Five East Coast mob families working together? Fugheddabout it!
The crime families recently implicated in a massive racketeering bust don't cooperate enough to run a criminal conspiracy, one of the alleged wiseguy's lawyers argued in new court papers.
John "The Tugboat" Tognino's lawyer said federal prosecutors' indictments against 46 accused gangsters earlier this month shows a complete failure to understand how mob politics work.
Prosecutors charged members of the Genovese, Gambino, Lucchese, Bonanno crime families and a Philadelphia offshoot formed the East Coast La Cosa Nostra (Enterprise), an alleged criminal scheme spanning from South Florida to Springfield, Mass.
They worked together on "a multitude of criminal activities" — such as racketeering conspiracy and conspiracy to commit assault in aid of racketeering, as well as arson and gunrunning, Manhattan U.S. Attorney Preet Bharara's office said.
Some are also accused of gambling and dealing untaxed cigarettes, in addition to healthcare fraud involving unnecessary prescriptions for expensive compound creams.
The idea behind an overarching "La Cosa Nostra" is at odds with mafia history, Tognino lawyer John Meringolo said in the filing.
"They manufactured this enterprise," Meringolo told the Daily News.
"While there is certainly evidence that different organized crime families work together, the families are still considered separate and distinct enterprises," wrote Meringolo, who also teaches at PACE law school.
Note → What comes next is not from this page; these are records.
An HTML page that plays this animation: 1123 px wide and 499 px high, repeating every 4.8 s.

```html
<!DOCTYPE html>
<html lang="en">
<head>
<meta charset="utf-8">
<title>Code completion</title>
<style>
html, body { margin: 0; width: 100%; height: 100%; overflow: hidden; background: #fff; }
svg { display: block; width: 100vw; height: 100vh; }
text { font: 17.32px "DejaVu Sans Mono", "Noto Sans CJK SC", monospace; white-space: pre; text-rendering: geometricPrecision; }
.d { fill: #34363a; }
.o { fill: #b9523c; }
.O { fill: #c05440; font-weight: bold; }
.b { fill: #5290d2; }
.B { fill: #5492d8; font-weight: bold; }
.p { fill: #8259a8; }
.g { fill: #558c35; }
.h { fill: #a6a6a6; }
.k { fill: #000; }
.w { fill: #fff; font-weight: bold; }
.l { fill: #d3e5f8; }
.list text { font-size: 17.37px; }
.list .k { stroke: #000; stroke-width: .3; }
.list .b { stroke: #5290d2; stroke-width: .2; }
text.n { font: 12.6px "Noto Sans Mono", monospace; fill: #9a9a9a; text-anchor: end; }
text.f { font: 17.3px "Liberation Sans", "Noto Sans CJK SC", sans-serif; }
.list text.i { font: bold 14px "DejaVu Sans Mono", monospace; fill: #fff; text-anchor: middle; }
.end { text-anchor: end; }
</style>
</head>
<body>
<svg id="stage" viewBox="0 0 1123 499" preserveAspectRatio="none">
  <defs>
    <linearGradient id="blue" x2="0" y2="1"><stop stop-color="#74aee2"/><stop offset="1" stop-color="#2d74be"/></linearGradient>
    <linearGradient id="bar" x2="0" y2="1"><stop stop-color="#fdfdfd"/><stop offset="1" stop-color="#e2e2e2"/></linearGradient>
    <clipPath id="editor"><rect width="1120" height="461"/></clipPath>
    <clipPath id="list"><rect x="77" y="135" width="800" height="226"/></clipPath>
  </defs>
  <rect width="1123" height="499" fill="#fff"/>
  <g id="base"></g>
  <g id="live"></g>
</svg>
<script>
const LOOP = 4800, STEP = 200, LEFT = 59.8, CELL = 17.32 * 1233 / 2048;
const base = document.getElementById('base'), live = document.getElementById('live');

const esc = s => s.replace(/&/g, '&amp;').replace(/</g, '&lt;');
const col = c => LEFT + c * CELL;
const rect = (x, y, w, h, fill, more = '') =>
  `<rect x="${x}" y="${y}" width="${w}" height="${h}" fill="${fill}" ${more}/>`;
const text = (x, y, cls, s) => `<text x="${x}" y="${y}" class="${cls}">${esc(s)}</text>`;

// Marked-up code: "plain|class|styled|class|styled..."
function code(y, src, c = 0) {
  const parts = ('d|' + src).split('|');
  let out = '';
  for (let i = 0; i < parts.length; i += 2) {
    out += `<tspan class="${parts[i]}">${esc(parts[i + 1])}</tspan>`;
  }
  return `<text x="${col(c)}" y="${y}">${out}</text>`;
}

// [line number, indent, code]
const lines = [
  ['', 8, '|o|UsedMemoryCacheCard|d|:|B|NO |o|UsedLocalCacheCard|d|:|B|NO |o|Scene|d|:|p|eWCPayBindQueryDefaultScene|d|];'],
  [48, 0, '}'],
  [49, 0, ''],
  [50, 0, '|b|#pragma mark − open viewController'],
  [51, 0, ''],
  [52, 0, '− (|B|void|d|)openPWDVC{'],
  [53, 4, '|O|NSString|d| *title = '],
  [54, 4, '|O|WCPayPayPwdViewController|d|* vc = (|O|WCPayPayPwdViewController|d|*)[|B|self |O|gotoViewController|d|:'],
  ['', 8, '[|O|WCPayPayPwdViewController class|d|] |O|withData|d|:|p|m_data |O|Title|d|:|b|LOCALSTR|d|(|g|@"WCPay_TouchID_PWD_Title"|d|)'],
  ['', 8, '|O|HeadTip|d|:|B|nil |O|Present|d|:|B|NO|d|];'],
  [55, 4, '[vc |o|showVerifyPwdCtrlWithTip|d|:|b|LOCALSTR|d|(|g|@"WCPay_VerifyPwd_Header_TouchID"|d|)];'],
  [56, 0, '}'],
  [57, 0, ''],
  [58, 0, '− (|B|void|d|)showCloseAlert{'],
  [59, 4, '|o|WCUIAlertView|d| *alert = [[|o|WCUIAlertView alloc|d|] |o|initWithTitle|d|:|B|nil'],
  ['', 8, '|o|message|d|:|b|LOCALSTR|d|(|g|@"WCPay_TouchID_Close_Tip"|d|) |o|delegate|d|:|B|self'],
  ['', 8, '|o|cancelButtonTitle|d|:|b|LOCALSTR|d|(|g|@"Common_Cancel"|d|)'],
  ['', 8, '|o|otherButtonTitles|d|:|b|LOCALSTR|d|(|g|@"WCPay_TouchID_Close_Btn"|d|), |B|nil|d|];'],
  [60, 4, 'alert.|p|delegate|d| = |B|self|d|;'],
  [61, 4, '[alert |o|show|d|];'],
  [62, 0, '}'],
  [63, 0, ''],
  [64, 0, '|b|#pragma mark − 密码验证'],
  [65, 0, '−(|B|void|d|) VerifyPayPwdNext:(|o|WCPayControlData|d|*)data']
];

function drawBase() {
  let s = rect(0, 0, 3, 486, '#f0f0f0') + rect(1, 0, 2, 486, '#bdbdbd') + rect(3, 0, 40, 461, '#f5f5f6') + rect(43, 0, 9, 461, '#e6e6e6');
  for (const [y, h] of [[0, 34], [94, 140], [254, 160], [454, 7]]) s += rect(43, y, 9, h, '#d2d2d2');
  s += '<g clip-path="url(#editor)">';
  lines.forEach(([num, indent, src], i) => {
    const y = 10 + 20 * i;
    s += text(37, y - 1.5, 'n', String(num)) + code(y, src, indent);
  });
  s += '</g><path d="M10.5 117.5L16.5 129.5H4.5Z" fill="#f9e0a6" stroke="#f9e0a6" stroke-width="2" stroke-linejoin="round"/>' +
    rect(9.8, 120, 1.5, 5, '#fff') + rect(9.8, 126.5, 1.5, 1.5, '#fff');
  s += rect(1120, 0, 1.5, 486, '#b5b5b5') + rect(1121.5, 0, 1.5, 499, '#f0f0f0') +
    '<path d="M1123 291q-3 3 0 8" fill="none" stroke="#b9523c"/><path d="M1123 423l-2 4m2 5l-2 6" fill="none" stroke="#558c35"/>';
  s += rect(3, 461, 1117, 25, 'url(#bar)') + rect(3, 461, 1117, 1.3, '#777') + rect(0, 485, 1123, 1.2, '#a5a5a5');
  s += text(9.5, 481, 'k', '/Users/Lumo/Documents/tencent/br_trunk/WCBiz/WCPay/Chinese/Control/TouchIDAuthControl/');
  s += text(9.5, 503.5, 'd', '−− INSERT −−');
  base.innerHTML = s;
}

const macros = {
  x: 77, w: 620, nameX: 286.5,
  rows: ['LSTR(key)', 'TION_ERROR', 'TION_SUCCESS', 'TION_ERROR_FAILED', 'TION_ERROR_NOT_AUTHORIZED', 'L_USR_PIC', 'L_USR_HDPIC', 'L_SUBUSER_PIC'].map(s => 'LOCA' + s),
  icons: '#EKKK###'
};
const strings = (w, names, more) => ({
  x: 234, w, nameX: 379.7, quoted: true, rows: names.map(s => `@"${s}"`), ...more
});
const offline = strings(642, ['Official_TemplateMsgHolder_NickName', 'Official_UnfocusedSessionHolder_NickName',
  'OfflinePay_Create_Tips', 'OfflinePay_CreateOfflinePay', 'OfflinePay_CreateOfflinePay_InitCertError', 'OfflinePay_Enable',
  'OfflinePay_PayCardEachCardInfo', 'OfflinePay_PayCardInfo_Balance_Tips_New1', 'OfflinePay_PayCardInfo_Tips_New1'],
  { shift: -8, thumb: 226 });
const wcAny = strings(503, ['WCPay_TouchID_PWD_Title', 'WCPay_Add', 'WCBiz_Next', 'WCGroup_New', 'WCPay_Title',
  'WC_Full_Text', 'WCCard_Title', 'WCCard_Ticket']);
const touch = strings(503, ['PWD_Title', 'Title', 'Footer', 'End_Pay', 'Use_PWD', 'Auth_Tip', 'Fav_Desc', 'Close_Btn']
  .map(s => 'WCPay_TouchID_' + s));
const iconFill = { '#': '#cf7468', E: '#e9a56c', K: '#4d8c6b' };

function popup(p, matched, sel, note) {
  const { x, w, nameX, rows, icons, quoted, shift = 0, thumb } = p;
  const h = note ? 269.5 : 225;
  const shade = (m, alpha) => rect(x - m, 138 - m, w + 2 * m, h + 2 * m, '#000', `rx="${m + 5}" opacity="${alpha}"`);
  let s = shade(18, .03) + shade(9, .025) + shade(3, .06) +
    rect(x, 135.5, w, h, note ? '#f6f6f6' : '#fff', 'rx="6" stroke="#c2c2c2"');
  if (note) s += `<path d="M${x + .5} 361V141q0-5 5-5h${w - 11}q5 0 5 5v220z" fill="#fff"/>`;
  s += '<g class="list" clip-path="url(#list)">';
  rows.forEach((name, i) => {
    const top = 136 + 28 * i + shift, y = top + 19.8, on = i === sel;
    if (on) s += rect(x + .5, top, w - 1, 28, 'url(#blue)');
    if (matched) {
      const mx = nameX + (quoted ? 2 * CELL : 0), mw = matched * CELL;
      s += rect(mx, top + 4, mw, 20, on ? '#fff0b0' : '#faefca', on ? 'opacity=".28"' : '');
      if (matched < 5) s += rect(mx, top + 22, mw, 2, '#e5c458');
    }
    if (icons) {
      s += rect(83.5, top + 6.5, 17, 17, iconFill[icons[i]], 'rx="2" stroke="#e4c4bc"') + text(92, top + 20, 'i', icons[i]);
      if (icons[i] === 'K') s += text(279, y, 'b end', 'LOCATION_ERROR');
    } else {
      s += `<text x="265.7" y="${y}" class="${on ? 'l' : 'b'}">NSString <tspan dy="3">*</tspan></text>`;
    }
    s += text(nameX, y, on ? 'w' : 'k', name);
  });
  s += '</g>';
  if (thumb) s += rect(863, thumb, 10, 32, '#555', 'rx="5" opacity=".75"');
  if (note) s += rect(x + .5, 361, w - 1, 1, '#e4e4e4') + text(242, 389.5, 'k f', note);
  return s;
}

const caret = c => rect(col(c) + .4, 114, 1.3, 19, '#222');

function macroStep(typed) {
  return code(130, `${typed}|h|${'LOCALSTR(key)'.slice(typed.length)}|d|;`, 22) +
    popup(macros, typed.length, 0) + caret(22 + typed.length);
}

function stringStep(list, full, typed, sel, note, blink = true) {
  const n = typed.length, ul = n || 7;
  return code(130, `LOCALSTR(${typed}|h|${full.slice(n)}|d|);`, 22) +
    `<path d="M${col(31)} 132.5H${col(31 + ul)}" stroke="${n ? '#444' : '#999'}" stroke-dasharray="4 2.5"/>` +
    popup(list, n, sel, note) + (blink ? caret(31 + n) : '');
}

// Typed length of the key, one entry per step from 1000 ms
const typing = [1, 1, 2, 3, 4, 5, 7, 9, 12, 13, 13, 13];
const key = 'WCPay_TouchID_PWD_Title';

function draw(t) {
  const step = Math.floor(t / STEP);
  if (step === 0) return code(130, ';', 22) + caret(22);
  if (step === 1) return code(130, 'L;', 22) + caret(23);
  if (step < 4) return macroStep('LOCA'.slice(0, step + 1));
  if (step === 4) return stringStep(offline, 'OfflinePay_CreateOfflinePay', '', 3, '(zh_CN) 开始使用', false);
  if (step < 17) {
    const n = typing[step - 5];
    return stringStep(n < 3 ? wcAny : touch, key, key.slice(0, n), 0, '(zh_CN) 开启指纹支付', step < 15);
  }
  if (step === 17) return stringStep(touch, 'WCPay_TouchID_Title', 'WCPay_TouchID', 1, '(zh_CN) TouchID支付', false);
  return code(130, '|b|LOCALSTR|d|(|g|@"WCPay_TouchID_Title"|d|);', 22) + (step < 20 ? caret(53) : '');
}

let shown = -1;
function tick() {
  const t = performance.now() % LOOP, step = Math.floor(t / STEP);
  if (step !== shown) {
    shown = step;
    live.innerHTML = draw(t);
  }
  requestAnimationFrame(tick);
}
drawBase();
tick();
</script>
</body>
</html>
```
"Despite the various dealings between families, it has been well established that each is its own distinct entity."
When Colombo family member Alphonse "Allie Boy" Persico went on trial, testimony showed "Crime family protocols were stringent — and how they kept their distance from one another."
"Members and associates of a family were not allowed to speak to members of other crime families or to higher-ranking members of their own family without a formal introduction," he said in a new filing.
The Genovese, Gambino, Lucchese and Bonanno families have historically been treated as their own enterprises for racketeering conspiracy indictments in Manhattan and Brooklyn federal court cases, Meringolo said.
Those facing racketeering charges were alleged to have had a specific role within one of these families. But these new charges don't "definitively state the existence of an enterprise...or allege an enterprise in terms of a specific organized crime family."
"Rather, the Indictment melds various organized crime groups — with their own sets of distinct rules and hierarchies — into one overly broad entity, concocted for the sole purpose of connecting these otherwise separate and independent units together."
The so-called East Coast La Cosa Nostra Enterprise "is an over-encompassing term that generally refers to Italian Organized Crime in its entirety, is not distinct at all, and cannot by itself constitute a [RACKETEERING] enterprise," the papers, filed Thursday night, stated.
So 74-year-old Tognino, who faces one count of racketeering conspiracy in relation to his alleged work as a bookie, isn't accused in relation to any one family — meaning he's being hit with overly general charges that should be dismissed, Meringolo’s filing contends.